Terminology & Measurement Methods
Aperture width (labeled w in the below diagram) is the distance between two adjacent warp or weft wires, measured in the projected plane at the mid positions.
Warp: All wires running lengthwise of the cloth as woven.
Weft: All wires running across the cloth as woven.
Wire diameter (d) is the width of the wires in the woven cloth. (The wire diameter may be altered slightly during the weaving process.)
Pitch (p) is the distance between the midpoints of two adjacent wires. Represents the sum of the aperture width (w) and wire diameter (d).
Material: The user specifies the choice of material with respect to:
A.) The final application and requirements of the wire cloth, including resistance to environmental corrosion, suitability for food products, etc.
B.) Any further processing, including suitability for shaping, welding and surface treatment, etc. Materials should be designated in accordance with appropriate standards or, if none exist, according to commercial specifications.
The number of apertures per unit length (n) is the number of apertures counted in a row one behind the other for a given unit length. The unit length may be 1cm, 1dm, 1in, or any other unit of length; however, the number of apertures with a length of 25.4mm is designated as “Mesh”.
Mesh = number of apertures per linear inch = 25.4mm : pn/cm = number of apertures per cm = 10 : pn/cm2 = number of apertures per cm2 = (10 : p)2

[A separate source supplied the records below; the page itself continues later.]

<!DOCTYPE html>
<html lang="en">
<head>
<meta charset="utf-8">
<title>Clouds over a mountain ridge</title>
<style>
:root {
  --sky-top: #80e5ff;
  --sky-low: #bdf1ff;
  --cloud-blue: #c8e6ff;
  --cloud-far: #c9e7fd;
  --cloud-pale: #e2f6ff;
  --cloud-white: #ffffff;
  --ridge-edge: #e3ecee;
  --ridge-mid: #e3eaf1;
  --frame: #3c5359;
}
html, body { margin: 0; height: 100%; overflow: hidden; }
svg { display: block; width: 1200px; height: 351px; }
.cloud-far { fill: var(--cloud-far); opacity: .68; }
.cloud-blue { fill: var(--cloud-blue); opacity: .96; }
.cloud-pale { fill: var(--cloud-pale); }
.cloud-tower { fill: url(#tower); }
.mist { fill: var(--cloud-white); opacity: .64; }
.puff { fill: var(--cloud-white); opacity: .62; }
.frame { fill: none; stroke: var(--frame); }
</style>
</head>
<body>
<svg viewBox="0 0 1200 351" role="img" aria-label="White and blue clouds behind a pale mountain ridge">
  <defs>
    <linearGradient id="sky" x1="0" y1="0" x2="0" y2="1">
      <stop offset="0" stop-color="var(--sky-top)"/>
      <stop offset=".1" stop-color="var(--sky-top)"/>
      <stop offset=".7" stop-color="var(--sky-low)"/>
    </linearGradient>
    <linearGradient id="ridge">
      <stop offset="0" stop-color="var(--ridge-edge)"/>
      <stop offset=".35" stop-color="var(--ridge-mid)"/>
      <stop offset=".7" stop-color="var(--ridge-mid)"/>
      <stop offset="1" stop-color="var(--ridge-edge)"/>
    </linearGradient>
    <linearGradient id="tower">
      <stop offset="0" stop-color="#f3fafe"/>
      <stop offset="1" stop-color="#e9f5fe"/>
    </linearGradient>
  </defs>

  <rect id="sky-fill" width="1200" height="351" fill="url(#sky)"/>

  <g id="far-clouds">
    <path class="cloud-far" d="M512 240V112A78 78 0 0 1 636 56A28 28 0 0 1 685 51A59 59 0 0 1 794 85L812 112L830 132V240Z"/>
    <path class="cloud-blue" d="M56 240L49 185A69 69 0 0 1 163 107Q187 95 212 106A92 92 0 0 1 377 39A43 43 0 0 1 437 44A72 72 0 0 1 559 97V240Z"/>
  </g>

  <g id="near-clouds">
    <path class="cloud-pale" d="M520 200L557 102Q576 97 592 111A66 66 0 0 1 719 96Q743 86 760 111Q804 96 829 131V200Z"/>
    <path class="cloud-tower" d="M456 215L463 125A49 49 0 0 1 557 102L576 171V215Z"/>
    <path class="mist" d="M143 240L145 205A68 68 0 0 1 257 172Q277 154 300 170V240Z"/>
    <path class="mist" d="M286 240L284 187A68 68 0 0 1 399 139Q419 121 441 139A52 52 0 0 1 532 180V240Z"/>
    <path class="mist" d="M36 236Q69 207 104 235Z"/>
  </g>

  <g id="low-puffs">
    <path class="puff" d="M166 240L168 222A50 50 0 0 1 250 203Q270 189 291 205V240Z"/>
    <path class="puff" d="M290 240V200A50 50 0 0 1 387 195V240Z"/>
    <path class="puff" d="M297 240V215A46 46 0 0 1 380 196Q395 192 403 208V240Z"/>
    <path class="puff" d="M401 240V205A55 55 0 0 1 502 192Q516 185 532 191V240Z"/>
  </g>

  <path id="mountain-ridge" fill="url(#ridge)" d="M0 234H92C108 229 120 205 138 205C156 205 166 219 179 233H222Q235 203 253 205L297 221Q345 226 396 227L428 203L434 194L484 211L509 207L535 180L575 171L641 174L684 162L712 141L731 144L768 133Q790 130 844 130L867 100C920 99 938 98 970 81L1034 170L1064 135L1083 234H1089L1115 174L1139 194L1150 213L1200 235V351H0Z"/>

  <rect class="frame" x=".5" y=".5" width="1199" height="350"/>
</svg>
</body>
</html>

Open screening area (A°) is the percentage of the area of all apertures in the total screening surface, or the ratio of the square of the nominal aperture width (w) to the square of the nominal pitch (p), rounded to a full percentage value.
A° = 100.(w : p)2
Type of weave is the way in which the warp and weft wires cross each other.
Weight (G) of the steel wire cloth screen section in kg per m2 :
The actual value can be up to 3 % lower.
The wire diameter can be calculated using the following equation:
Woven wire cloth must be labeled with the following information:
- The name and the trademark of the manufacturer
- The material of the wire
- The nominal aperture width (w)
- The nominal wire diameter (d)
- The length and width of the roll or strip, or the size and number of pieces
- The weight (mass), if required
If the cloth roll consists of several roll pieces, the length of each piece must be indicated.
Woven wire cloth in strips or pieces must be labeled on the outer packing. The length and weight of each strip (coil) must be specified, subject to agreement.
Roll lengths: A standard roll is 25m or 30.5m long. Half rolls are 12.5m or 15m long. The length of rolls may vary by plus or minus 10 percent. The delivered length is the one invoiced. Partial lengths: A wire cloth roll may consist of a maximum of three roll pieces. The minimum length of a roll piece is 2.5m.
Cloth width: For full rolls or roll pieces, the width of the cloth must not be less than the nominal width, but may exceed it by 2%.
Strips and cut-to-size pieces: For strips, the width must be specified. When ordering quantities less than a standard roll, the length of individual strips may be reduced accordingly. For cut-to-size pieces, the sides, lengths, angles, and radii must be specified.
Types of Apertures
Zero Aperture “Filter Cloth”
Determination of the Wire Diameter
The post-weaving wire diameter will be determined using one of the following procedures:
- Measuring wires that have been loosened from the
woven wire cloth by using a micrometer screw.
- Measuring the wires in the cloth, provided there is
sufficient space for the instrument.
Due to the heavy deformation that occurs during the weaving, the preprocessed tolerance of the wire cannot be determined in the woven wire cloth; however, the nominal wire diameter can be calculated using the empirical weight formula.
Determination of Aperture Width
First, as part of a simplified measuring method, the number of pitches (p) in a given length (L) is determined. The given length is then divided by the number of pitches to calculate the average pitch. Subtracting the wire diameter (d) from the average pitch provides the aperture width (w). In order to determine the mean value of the aperture widths, it is important to measure as many pitches as possible to obtain a representative sample. When measuring aperture widths between 1mm and 16mm, ten pitches have to be checked. Smaller widths, such as 0.1mm or less, must be checked within twenty pitches.
Counting glass for measuring aperture widths less than 1mm in a row with determined length.
Micrometer screw used to determine wire diameter.
Vernier caliper for measuring aperture widths of more than 4mm. It can also be used for aperture widths of greater than 10mm.
Measuring row with determined length for aperture widths of 1mm to 16mm.